Welcome to my website! I am an Assistant Professor of Finance in the Terry College of Business at the University of Georgia. I conduct primarily empirical research in banking and corporate finance.
I completed a Ph.D. in Finance at the New York University Stern School of Business in May 2018.
The secular rise of "zombie" borrowers, insolvent firms sustained by continued extension of credit by complicit banks, has been a source of concern for mature and emerging economies alike. Using supervisory data on the universe of large bank-borrower relationships in India, we introduce a novel method for identifying zombies. Although there was widespread non-disclosure of zombies in India in 2014, the beginning of the sample period, there have been major improvements since. We examine changes in zombie reporting around two key policy changes: an overhaul of the bankruptcy code and a regulatory intervention removing lender discretion in bad loan recognition. Increases in reporting were modest after the bankruptcy reform but there was a sizable jump in the recognition of zombies after the regulatory intervention. Post-intervention results show that lending has been reallocated to large, healthy borrowers. However, under-reporting still exists, particularly among public-sector banks. Overall, our results indicate that regulatory action might be necessary, above and beyond bankruptcy reform, to target "zombie" lending.
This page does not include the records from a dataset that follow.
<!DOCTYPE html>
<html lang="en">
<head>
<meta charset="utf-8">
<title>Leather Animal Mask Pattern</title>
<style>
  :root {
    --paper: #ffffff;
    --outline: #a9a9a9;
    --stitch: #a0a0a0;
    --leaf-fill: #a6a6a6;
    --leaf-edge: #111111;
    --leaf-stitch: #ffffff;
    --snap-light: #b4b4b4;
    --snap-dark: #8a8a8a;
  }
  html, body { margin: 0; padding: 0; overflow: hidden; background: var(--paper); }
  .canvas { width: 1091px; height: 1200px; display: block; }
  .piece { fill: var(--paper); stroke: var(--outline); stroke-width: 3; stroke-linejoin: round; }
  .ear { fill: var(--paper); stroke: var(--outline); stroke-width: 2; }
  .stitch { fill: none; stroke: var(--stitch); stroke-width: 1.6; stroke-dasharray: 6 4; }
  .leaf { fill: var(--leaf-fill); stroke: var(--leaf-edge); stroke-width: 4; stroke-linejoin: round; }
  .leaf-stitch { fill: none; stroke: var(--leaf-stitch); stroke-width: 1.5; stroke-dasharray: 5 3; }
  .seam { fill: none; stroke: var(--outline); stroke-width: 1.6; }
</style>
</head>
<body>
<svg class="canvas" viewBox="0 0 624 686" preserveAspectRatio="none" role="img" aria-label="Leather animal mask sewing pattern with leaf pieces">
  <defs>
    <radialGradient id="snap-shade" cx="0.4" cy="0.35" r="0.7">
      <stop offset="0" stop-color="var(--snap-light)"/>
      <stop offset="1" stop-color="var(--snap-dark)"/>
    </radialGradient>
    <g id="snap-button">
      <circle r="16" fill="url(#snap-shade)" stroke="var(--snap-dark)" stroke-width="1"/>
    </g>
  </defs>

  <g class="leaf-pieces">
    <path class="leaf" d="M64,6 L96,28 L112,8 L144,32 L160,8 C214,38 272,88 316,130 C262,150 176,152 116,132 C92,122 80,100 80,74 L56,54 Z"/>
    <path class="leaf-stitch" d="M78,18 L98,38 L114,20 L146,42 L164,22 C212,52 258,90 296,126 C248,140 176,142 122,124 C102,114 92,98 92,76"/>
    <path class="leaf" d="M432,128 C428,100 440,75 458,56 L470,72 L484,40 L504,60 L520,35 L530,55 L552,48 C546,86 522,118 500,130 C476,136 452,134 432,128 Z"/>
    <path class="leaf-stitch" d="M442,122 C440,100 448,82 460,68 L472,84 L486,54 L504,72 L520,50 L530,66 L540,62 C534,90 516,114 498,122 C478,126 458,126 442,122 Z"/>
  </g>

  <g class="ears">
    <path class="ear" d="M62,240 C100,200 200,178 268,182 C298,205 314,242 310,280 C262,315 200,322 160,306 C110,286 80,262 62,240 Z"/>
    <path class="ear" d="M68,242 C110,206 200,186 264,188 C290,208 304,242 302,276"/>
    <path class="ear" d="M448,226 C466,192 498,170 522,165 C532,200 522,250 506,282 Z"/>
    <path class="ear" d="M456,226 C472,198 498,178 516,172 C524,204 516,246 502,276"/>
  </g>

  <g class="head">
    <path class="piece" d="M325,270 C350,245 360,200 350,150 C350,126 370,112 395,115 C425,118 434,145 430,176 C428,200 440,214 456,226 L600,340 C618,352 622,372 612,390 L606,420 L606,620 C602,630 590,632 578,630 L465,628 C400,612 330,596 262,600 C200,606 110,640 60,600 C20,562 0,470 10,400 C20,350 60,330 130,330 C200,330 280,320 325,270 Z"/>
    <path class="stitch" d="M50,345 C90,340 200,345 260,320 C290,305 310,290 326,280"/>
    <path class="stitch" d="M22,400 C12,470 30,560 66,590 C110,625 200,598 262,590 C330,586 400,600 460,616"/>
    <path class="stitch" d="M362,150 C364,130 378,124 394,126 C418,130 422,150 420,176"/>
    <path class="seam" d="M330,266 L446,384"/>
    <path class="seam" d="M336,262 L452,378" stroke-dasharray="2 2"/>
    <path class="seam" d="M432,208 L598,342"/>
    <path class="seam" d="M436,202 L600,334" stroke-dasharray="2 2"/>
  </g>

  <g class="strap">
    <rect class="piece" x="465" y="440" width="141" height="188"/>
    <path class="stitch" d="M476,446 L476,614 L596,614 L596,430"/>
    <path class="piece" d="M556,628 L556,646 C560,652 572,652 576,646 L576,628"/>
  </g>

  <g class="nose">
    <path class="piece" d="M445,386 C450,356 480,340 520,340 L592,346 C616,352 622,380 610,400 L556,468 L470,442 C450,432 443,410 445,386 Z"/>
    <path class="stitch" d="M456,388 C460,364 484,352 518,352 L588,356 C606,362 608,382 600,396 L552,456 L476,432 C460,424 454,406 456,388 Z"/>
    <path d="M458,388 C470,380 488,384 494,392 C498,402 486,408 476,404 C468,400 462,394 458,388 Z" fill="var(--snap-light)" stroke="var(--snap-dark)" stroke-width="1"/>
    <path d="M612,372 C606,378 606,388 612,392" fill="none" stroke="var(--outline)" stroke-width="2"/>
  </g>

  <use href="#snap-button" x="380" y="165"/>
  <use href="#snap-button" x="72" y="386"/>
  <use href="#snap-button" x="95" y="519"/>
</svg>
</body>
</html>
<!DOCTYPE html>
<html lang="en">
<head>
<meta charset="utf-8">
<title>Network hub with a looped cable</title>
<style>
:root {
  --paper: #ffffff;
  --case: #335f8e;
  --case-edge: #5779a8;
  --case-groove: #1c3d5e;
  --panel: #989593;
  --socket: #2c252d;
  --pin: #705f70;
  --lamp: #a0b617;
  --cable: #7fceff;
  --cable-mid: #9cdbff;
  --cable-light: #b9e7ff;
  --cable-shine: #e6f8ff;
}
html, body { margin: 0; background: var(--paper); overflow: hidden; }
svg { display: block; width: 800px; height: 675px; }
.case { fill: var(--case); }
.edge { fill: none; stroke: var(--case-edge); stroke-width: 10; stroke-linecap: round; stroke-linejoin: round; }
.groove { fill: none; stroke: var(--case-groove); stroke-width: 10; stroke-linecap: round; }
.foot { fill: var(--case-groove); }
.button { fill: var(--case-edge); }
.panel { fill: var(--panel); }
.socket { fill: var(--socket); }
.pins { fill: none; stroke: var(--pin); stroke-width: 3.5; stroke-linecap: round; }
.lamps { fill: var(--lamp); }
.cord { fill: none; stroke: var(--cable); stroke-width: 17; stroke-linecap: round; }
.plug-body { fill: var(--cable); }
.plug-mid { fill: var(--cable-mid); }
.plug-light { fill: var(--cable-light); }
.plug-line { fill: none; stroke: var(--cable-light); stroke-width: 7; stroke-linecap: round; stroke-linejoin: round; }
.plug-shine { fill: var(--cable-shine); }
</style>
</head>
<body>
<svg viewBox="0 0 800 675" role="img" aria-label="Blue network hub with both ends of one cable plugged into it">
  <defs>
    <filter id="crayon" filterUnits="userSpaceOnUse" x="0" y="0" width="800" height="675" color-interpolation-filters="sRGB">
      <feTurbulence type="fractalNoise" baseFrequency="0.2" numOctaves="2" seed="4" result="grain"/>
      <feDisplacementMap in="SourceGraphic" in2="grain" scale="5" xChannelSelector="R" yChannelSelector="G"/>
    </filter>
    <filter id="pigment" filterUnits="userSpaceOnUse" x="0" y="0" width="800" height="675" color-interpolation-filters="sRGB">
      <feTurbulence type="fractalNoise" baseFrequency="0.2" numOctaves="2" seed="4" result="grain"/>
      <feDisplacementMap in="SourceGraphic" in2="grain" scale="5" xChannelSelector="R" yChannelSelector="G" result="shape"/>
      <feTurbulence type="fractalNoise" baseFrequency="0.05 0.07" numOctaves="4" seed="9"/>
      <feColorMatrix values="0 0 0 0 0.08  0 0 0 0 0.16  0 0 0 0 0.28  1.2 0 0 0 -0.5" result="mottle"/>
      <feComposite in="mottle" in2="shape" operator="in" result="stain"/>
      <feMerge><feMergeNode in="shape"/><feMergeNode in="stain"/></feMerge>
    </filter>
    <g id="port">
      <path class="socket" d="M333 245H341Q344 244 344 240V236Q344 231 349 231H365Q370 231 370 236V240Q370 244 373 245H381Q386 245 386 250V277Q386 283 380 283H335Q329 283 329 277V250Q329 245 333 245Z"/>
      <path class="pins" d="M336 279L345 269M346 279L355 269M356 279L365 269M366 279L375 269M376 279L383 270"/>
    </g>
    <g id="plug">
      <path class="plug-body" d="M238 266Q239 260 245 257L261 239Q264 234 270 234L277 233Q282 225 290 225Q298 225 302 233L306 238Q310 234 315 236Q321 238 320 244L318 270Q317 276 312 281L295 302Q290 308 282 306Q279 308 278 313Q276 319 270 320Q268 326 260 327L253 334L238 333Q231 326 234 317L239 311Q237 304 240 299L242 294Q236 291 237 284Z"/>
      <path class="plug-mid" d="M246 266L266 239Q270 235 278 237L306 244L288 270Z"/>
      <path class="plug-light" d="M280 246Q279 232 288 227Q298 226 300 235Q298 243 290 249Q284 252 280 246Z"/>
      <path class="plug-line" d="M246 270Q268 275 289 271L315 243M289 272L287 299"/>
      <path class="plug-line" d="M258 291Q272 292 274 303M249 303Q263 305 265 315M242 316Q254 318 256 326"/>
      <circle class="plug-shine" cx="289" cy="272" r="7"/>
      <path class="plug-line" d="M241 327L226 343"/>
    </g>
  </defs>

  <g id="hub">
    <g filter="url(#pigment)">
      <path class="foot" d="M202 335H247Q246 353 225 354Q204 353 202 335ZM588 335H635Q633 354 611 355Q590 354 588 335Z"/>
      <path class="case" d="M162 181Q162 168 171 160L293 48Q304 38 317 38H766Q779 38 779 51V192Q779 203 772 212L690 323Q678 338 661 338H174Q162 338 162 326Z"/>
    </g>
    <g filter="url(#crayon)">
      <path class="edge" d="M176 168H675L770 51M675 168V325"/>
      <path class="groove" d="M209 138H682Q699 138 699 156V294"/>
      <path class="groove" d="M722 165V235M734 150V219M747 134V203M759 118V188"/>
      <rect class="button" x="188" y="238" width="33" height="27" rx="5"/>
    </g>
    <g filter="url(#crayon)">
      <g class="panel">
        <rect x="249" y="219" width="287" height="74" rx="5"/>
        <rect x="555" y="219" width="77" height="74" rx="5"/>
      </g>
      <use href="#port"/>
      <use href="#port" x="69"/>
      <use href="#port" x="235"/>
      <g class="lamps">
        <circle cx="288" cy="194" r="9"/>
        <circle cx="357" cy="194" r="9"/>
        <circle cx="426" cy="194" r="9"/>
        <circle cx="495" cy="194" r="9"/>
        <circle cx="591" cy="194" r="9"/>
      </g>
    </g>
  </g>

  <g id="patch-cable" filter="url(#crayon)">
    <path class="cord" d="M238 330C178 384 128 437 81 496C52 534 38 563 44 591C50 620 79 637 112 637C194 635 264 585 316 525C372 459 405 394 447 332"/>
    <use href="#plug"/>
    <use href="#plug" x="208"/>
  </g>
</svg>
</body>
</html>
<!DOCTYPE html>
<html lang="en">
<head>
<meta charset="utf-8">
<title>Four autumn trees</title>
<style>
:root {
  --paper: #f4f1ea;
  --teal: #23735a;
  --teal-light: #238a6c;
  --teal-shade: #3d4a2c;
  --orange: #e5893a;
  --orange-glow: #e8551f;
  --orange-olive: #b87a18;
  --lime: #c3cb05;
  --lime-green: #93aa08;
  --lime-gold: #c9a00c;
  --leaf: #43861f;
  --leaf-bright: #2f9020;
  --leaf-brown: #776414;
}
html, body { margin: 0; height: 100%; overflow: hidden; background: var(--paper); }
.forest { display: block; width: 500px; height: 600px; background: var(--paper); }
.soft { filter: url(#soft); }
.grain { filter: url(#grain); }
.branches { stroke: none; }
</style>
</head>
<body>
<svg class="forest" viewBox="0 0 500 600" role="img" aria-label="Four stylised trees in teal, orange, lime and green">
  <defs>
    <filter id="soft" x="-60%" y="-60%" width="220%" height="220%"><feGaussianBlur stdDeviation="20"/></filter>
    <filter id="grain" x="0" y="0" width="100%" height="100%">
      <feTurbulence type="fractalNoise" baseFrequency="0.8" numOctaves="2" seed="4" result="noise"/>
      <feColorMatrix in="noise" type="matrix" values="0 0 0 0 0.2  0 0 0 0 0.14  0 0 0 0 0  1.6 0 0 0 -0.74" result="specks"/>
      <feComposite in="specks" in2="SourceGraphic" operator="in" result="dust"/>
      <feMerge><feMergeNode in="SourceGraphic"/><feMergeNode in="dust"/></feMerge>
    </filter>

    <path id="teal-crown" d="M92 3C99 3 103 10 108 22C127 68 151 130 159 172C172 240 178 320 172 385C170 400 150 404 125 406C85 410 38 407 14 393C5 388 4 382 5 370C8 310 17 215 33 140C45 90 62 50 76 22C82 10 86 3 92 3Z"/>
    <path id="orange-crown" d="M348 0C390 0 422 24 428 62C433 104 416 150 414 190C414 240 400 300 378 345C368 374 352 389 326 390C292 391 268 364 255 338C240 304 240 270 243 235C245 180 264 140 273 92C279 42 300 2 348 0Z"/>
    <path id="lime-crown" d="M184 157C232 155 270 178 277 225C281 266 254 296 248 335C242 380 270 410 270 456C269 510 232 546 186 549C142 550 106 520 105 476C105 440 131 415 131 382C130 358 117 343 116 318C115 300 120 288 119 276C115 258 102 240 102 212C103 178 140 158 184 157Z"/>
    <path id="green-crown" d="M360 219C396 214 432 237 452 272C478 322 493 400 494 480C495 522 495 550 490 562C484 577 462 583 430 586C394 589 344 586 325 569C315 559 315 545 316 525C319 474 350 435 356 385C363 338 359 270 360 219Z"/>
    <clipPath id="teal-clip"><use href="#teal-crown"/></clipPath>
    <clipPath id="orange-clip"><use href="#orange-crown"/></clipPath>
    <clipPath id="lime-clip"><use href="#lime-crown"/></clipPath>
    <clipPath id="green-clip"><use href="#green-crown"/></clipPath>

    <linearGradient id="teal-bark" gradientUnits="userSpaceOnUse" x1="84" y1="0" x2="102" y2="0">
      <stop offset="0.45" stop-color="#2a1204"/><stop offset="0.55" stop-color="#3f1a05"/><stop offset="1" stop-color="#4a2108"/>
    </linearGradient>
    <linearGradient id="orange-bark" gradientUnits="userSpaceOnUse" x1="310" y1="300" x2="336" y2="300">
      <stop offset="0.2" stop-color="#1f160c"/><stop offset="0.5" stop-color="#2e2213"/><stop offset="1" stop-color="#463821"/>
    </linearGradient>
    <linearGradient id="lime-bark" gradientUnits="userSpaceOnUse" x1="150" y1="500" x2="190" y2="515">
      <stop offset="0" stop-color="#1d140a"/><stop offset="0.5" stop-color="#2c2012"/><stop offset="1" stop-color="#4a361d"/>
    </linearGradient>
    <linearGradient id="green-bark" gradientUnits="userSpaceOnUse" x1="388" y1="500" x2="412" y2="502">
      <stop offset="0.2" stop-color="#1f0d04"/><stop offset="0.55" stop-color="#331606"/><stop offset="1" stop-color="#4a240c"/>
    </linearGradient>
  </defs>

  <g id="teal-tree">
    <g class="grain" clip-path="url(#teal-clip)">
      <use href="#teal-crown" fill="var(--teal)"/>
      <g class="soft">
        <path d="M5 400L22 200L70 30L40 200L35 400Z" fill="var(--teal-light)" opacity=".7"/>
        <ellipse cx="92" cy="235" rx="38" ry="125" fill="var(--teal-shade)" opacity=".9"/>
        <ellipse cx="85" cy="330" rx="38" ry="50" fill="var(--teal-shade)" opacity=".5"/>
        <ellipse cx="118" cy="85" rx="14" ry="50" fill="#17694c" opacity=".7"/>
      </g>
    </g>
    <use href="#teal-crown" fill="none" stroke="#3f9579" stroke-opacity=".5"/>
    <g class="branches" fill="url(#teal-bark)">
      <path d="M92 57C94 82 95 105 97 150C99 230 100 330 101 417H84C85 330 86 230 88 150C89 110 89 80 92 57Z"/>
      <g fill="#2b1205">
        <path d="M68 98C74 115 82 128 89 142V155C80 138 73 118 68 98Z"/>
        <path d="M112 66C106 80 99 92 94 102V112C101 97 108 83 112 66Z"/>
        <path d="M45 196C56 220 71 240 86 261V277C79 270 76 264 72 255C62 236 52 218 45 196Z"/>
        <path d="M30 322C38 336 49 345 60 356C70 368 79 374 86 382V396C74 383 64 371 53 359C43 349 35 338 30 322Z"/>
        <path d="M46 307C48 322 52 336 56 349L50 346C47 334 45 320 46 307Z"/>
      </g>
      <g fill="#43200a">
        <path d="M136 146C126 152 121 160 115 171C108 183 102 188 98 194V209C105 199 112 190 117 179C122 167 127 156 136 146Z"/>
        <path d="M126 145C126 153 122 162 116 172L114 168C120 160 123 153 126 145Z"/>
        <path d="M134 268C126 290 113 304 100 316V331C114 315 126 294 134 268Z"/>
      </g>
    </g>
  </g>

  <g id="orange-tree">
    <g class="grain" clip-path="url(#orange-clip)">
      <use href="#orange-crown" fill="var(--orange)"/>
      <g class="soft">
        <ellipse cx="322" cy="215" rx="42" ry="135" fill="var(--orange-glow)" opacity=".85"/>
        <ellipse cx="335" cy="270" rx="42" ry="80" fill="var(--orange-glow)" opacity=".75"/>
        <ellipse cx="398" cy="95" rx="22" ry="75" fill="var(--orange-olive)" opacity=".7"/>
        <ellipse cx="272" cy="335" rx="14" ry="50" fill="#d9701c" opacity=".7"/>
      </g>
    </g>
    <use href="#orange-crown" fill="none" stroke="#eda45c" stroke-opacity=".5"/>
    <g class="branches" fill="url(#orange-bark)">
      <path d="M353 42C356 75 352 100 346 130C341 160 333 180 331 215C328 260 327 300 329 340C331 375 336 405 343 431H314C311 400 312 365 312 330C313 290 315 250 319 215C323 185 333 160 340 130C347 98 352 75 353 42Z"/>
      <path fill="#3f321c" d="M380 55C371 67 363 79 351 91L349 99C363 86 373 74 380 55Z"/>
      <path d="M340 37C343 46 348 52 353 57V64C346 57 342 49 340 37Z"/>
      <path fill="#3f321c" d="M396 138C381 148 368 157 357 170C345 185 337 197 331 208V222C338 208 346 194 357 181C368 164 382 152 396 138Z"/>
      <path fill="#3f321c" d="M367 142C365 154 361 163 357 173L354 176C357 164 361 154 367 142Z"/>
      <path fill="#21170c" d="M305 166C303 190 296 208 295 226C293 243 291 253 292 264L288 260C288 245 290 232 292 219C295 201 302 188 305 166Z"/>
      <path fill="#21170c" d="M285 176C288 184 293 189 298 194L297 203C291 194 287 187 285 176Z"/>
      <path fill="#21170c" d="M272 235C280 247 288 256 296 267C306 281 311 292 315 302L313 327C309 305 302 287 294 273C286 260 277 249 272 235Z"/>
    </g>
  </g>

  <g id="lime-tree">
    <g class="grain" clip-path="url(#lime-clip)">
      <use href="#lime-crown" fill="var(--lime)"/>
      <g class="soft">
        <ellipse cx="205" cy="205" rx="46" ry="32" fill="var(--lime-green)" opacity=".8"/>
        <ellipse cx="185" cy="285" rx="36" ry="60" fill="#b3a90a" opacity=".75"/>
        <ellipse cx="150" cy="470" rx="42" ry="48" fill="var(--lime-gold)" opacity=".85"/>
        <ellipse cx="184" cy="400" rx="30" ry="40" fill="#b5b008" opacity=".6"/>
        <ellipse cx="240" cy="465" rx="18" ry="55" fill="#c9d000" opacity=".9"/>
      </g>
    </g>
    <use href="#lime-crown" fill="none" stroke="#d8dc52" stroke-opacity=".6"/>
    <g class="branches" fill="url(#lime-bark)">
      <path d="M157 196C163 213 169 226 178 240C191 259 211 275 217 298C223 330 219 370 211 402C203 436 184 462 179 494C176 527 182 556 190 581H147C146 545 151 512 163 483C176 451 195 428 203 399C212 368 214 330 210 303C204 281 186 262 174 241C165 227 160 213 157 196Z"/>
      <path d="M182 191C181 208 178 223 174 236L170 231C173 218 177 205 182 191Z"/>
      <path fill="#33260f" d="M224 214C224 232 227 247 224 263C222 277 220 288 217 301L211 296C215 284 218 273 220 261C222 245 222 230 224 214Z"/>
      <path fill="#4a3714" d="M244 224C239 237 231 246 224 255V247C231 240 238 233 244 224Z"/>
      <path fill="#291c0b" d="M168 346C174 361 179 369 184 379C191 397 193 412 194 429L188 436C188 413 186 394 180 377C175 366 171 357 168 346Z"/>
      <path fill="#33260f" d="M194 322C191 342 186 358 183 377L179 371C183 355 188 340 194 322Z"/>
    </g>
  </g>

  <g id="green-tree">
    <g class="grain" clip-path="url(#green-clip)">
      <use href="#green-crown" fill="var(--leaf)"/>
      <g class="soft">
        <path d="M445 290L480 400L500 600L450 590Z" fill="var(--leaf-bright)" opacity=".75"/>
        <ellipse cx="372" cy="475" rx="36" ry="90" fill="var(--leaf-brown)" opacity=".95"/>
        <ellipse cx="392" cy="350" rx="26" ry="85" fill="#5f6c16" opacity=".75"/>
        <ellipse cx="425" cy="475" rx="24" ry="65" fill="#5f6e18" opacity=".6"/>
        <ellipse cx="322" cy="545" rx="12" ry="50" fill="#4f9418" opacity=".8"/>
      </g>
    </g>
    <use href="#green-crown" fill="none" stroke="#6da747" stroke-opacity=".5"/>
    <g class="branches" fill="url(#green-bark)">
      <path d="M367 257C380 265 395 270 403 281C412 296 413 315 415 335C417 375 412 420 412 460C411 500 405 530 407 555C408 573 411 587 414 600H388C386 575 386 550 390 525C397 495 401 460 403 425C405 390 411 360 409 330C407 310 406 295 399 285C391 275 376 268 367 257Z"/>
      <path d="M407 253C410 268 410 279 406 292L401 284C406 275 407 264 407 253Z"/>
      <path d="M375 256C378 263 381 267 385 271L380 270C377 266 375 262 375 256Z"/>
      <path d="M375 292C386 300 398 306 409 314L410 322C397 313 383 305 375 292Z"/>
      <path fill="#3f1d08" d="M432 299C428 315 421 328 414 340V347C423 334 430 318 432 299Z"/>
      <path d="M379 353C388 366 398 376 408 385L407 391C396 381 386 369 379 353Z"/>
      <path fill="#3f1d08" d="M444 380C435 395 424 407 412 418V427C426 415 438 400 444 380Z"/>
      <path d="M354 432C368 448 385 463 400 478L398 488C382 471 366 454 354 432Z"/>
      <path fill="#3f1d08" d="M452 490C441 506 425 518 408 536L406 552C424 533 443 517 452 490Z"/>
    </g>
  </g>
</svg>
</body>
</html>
Banks create value by issuing deposits and making loans, yet little is known about the relative importance of these two functions. I study this question in the setting of failed bank auctions. This allows me to obtain causal estimates by comparing outcomes for the winning bank to those of the second highest bidder. Consistent with a positive value effect from the acquisition, the winning bank experiences a large positive abnormal return upon announcement of the auction result. I show that this increased value is mainly due to deposits, not loans. After the acquisition, the winning bank sharply cuts lending to the failed bank’s borrowers, including those who were not responsible for the bank’s failure. However, the winning bank retains almost all of the failed bank’s deposits, despite shutting down some of its branches. It does not channel these deposits into lending in other areas, indicating that the value of deposits is separate from their role in financing loans. Rather, it lowers deposit rates throughout its network, reflecting increased deposit market power. Overall, my results show that the deposit franchise is the main source of value in these acquisitions, and hence likely a principal source of bank value more broadly.
We study the causes and consequences of the rise in foreign currency borrowing by non-financial corporates in an emerging market over the last decade. Using detailed firm-level issuance data from India, we show that issuance propensity for the same firm is higher when the difference in short-term interest rates between India and the US are higher i.e. when the dollar ‘carry trade’ is more profitable; a phenomenon that is driven by the period after the global financial crisis. In contrast, most standard firm-level variables, on their own, are not predictive of issuance. Consistent with the carry trade motive, we find that firms with low leverage are most likely to take advantage of these favorable funding conditions; firm cash holdings rise more after a foreign currency debt issue than after an equivalent amount raised through other sources; and firm exposure to foreign exchange risk rises after an issuance implying that the currency risk is not fully hedged. Using the ‘taper tantrum’ episode of Summer 2013 as an unexpected shock to foreign exchange volatility, we find that a market-based measure of FX exposure does a better job in capturing firm exposures than accounting measures. Firms with high FX exposure and a propensity to issue in more favorable funding environments are the hardest hit during the taper tantrum episode. Finally, we also present suggestive evidence that risks spill over to local banks from foreign currency borrowers with whom they have relationships.
Using changes in the composition of the US House Financial Services Committee as a shock to a region’s political importance, I provide evidence that financial institutions alter lending patterns depending on whether a county is represented by a member of the committee. The effects are asymmetric – on gaining a member, counties see no immediate change but on losing a member, there is a decline in home mortgage loans originated. This asymmetry is consistent with models that emphasize reputation building in the market for political favors. Effects are greater where the politician receives less direct contributions suggesting that these indirect contributions might be substitutes for direct giving. In the presence of limits on campaign contributions, these results emphasize alternate channels that firms may employ to influence politicians.